**To do:** The word "under" may appear in some lines of the data; copy every such line.

··········

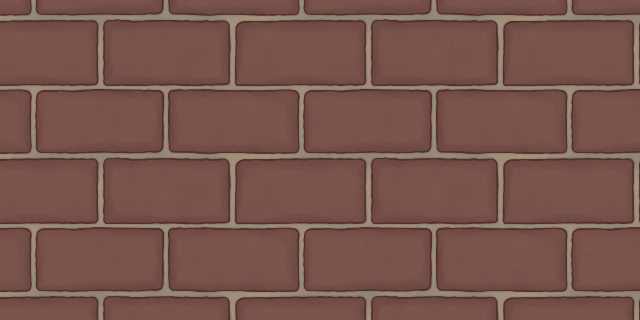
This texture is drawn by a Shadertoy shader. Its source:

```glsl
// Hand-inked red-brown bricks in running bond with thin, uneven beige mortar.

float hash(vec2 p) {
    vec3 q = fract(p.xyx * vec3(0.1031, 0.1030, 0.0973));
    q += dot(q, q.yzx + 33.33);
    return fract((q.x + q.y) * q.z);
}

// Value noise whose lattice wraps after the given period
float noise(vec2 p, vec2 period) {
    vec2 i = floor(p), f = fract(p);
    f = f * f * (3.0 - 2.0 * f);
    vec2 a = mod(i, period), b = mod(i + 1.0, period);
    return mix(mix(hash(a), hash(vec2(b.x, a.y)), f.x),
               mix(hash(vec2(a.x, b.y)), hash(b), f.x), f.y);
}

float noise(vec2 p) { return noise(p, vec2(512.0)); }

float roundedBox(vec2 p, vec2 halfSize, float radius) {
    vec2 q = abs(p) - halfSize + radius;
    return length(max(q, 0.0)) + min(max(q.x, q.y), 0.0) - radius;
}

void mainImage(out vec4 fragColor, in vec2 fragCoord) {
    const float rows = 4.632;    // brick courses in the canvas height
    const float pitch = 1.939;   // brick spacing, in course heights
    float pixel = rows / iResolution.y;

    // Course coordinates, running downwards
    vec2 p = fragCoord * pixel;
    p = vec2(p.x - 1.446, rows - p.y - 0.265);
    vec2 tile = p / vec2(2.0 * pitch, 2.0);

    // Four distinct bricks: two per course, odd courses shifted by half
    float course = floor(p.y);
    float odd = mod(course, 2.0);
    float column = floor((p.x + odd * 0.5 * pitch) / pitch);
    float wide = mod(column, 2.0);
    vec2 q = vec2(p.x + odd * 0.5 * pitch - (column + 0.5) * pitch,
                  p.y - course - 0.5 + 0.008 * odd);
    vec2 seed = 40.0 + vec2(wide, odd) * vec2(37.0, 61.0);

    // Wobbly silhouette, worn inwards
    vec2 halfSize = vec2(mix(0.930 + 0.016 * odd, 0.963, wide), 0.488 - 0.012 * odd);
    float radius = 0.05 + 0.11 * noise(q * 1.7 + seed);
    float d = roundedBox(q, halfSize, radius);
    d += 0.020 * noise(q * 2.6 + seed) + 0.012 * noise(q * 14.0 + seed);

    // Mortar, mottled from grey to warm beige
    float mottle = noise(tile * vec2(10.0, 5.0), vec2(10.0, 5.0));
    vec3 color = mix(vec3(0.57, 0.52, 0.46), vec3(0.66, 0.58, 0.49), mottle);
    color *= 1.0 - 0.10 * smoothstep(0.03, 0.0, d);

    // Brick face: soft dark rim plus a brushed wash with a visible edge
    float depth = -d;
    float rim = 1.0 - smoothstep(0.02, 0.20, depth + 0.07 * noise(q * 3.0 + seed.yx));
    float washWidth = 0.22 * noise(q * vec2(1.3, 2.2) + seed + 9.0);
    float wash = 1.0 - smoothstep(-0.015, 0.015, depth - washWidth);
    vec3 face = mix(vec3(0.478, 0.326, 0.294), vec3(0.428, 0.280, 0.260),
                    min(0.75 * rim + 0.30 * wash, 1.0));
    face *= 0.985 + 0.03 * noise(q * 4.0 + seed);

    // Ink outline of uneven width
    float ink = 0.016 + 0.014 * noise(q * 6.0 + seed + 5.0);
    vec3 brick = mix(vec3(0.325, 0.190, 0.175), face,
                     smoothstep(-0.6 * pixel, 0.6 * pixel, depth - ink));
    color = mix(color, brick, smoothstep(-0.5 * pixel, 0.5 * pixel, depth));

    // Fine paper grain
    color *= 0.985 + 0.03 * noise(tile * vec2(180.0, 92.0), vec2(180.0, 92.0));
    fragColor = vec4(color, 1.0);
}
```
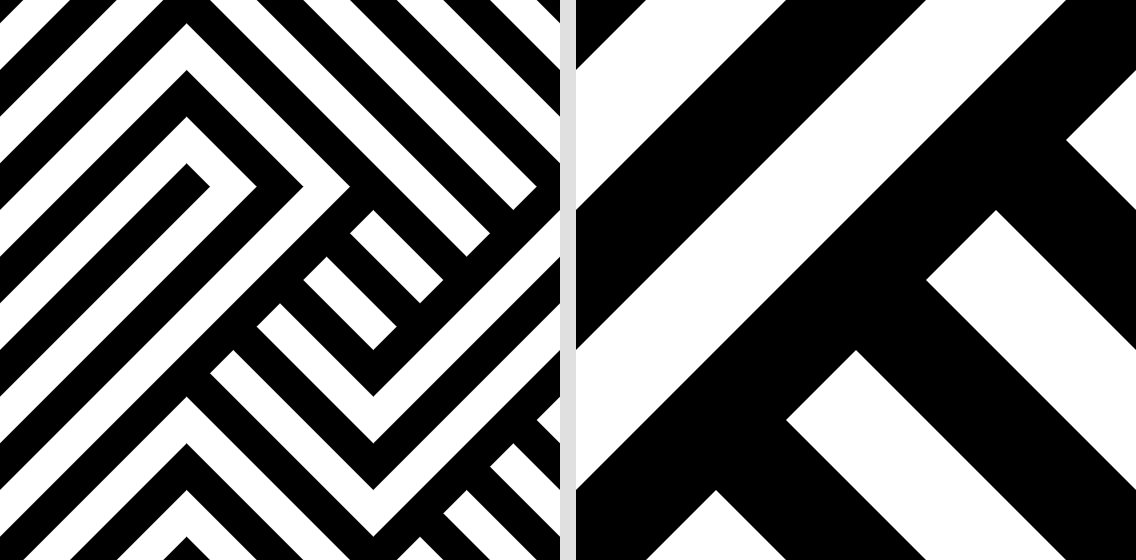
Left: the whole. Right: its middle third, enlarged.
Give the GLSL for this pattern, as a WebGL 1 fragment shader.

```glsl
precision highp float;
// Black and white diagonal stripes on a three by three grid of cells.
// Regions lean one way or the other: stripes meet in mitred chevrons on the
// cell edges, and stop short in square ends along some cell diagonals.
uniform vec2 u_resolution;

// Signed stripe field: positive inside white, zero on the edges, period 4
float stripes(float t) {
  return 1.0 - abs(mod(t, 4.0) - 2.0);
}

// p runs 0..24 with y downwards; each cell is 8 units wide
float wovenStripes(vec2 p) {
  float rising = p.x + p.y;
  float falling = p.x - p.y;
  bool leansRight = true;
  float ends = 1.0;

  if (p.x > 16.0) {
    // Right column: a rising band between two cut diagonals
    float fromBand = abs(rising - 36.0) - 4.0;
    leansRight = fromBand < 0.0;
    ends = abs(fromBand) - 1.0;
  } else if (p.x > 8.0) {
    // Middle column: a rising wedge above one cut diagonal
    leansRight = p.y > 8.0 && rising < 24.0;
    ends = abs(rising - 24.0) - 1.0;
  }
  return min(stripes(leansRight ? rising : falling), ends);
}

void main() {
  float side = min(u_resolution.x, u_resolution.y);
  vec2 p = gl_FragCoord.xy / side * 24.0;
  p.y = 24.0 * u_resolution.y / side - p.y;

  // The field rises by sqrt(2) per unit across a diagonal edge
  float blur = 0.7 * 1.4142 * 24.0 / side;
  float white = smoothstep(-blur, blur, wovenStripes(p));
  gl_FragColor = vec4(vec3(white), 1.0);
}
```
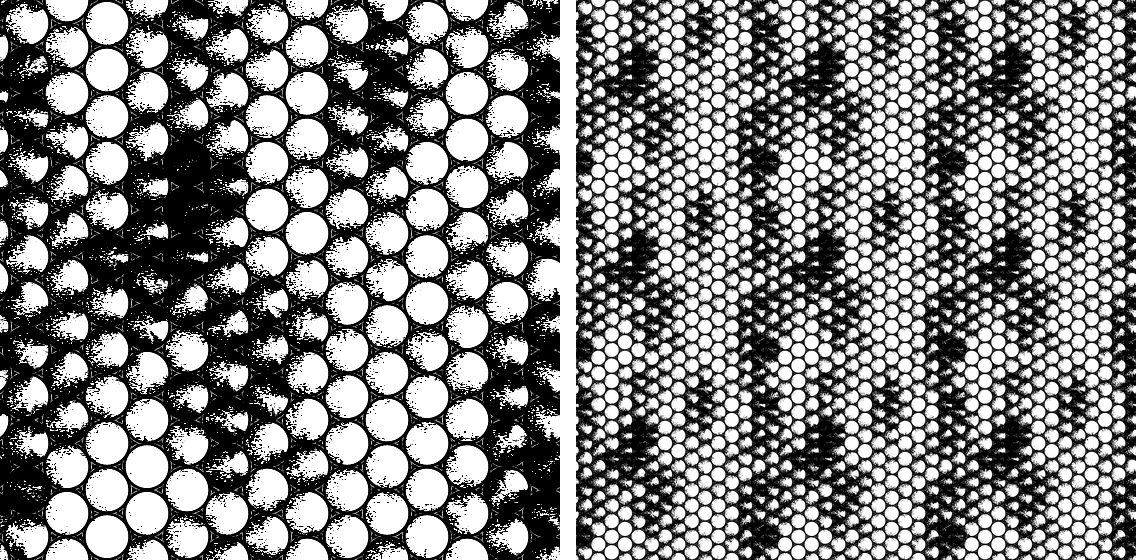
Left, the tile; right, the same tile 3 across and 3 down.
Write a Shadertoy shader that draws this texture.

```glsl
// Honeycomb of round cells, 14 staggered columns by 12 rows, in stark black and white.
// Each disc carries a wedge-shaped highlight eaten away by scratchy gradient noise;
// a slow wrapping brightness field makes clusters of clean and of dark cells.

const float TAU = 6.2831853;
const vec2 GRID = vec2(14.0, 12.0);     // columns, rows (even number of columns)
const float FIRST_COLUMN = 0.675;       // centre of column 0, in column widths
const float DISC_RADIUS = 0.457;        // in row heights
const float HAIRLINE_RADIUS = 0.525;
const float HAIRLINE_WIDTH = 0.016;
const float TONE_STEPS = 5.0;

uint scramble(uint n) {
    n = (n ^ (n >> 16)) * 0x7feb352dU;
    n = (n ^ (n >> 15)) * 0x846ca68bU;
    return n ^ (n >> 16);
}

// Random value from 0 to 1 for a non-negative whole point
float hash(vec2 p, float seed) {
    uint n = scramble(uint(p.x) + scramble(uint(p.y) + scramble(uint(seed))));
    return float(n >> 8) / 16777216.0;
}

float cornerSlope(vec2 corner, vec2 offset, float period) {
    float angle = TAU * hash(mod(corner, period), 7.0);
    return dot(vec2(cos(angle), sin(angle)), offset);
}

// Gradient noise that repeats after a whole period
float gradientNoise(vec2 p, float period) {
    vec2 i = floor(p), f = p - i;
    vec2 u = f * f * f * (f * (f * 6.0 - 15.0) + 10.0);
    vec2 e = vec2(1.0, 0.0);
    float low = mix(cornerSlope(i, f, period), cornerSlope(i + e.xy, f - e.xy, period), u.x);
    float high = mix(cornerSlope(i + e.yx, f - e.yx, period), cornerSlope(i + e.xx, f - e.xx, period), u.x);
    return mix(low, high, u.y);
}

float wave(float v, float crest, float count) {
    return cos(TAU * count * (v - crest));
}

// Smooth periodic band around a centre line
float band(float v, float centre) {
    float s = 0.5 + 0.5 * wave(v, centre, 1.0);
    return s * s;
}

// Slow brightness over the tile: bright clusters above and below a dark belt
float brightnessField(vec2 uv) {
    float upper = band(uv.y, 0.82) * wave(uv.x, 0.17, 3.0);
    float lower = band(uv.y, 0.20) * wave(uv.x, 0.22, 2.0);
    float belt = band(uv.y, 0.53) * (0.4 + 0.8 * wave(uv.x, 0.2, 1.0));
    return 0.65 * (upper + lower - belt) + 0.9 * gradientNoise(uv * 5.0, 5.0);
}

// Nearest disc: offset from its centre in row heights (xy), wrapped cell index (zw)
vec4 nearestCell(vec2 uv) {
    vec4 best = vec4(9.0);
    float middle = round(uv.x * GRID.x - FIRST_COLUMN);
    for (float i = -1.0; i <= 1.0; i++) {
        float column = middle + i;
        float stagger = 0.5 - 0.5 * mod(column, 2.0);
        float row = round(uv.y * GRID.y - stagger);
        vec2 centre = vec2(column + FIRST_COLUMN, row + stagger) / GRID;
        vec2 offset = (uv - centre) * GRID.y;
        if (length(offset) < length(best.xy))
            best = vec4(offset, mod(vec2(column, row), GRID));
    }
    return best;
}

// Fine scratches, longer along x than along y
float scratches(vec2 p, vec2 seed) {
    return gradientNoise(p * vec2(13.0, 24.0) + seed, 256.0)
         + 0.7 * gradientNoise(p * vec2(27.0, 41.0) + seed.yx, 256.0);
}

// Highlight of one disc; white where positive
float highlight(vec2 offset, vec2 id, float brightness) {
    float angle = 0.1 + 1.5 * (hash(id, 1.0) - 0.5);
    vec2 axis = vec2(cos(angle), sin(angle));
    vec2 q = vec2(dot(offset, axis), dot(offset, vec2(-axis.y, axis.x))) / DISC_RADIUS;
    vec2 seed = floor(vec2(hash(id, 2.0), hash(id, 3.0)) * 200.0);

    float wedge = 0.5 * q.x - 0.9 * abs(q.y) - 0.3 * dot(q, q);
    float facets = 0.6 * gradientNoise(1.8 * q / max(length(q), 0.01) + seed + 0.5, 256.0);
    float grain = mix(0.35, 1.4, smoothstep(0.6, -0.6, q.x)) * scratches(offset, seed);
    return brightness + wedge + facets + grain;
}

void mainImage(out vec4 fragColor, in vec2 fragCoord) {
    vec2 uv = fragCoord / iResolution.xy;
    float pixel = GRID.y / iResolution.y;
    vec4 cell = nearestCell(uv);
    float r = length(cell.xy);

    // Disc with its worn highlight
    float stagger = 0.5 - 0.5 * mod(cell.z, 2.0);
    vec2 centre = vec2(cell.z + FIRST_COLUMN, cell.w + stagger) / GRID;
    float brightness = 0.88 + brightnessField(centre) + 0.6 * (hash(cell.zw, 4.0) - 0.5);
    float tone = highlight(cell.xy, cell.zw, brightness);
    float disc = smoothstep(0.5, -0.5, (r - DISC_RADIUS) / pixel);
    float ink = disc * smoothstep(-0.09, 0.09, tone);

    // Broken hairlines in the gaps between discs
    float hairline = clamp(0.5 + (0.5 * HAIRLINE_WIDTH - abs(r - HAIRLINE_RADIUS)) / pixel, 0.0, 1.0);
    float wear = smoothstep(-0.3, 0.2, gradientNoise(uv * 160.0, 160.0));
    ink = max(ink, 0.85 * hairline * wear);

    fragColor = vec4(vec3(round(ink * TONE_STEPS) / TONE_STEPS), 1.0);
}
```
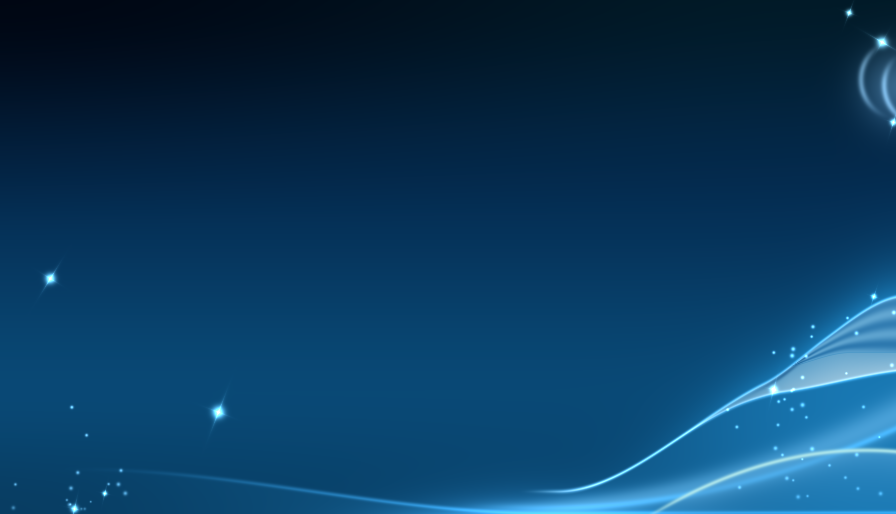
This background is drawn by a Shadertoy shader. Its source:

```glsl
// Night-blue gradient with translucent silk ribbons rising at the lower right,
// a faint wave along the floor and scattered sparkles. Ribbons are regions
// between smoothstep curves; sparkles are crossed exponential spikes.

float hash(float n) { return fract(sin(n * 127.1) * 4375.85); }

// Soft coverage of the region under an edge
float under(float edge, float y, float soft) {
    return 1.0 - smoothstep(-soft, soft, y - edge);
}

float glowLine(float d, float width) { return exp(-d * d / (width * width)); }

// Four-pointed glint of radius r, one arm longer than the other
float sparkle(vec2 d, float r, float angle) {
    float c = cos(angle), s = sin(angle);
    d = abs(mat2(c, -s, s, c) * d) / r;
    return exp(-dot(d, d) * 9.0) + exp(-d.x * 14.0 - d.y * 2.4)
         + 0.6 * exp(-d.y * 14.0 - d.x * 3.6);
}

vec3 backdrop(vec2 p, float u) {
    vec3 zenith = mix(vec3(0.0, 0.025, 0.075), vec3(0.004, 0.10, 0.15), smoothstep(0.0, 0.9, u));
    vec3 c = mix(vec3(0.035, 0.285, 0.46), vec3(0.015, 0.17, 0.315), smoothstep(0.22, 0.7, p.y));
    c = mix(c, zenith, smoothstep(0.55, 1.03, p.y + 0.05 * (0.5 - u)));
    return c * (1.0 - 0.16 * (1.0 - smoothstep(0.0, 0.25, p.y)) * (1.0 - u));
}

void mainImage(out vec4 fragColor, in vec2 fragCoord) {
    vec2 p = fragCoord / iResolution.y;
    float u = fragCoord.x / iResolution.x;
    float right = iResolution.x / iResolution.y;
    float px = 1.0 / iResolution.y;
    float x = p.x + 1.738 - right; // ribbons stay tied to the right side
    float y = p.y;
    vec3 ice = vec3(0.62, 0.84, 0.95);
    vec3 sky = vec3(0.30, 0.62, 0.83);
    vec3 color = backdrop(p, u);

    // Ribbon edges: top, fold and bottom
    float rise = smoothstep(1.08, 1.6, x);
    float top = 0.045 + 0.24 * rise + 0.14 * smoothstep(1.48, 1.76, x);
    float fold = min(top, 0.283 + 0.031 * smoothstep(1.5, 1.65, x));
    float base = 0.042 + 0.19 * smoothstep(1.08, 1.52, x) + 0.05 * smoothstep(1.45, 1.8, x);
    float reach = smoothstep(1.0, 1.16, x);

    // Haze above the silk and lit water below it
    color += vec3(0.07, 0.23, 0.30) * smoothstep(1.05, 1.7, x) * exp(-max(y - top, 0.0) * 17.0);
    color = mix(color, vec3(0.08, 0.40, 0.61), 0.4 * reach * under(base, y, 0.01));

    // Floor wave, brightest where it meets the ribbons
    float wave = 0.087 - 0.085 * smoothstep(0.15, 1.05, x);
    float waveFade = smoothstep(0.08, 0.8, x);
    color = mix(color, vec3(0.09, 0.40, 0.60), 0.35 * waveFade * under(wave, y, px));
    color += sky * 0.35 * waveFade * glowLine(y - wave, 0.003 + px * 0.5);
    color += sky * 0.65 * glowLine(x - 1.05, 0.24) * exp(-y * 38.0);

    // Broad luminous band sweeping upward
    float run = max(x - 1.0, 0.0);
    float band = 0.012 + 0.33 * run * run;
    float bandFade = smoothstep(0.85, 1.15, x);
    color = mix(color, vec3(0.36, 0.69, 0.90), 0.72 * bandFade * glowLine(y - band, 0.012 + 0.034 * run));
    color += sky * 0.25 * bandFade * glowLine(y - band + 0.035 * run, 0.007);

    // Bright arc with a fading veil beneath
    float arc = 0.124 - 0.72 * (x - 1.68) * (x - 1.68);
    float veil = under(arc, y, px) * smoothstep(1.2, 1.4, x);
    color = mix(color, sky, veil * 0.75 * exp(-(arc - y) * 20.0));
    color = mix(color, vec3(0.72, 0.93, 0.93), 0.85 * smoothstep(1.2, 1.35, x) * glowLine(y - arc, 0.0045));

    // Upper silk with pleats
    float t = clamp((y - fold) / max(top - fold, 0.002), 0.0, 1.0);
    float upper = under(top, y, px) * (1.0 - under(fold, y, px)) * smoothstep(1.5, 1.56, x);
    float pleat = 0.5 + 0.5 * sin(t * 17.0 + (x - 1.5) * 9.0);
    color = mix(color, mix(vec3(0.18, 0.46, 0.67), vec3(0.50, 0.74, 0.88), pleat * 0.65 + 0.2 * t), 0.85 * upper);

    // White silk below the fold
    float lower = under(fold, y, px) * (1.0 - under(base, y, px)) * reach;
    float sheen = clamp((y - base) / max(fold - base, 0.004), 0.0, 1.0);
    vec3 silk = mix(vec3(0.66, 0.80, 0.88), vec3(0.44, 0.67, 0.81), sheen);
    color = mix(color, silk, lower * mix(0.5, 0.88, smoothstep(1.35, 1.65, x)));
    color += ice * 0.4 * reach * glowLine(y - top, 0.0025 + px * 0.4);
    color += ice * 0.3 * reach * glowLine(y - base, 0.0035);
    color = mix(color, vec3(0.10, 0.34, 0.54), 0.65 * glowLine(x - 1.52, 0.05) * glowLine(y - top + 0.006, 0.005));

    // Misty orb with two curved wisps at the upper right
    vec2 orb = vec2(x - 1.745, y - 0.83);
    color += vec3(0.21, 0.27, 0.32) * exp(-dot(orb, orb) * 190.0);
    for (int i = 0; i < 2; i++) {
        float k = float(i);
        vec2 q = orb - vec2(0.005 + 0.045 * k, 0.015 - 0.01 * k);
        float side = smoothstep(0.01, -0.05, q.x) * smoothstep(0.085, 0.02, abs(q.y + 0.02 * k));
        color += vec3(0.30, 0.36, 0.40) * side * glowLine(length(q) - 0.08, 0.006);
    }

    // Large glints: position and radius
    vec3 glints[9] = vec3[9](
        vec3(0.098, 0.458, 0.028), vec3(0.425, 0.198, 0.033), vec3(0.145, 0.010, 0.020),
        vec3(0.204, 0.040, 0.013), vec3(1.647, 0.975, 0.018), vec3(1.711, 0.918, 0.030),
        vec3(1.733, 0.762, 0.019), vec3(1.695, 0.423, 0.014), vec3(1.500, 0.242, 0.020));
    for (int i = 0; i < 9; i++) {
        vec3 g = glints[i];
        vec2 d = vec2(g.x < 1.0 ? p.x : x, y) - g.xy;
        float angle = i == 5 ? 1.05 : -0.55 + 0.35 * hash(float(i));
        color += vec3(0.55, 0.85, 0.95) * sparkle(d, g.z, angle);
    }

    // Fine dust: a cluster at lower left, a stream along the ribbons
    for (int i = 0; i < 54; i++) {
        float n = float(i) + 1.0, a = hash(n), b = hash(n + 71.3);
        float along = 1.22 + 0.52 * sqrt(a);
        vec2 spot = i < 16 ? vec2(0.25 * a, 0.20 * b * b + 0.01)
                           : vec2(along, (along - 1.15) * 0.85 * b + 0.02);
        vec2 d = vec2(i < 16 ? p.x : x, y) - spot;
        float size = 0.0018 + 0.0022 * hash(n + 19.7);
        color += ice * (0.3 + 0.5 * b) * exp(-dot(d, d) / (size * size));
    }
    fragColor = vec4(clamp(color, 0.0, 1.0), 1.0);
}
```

··········

**Task output:**
// Soft coverage of the region under an edge
float under(float edge, float y, float soft) {
    color = mix(color, vec3(0.08, 0.40, 0.61), 0.4 * reach * under(base, y, 0.01));
    color = mix(color, vec3(0.09, 0.40, 0.60), 0.35 * waveFade * under(wave, y, px));
    float veil = under(arc, y, px) * smoothstep(1.2, 1.4, x);
    float upper = under(top, y, px) * (1.0 - under(fold, y, px)) * smoothstep(1.5, 1.56, x);
    float lower = under(fold, y, px) * (1.0 - under(base, y, px)) * reach;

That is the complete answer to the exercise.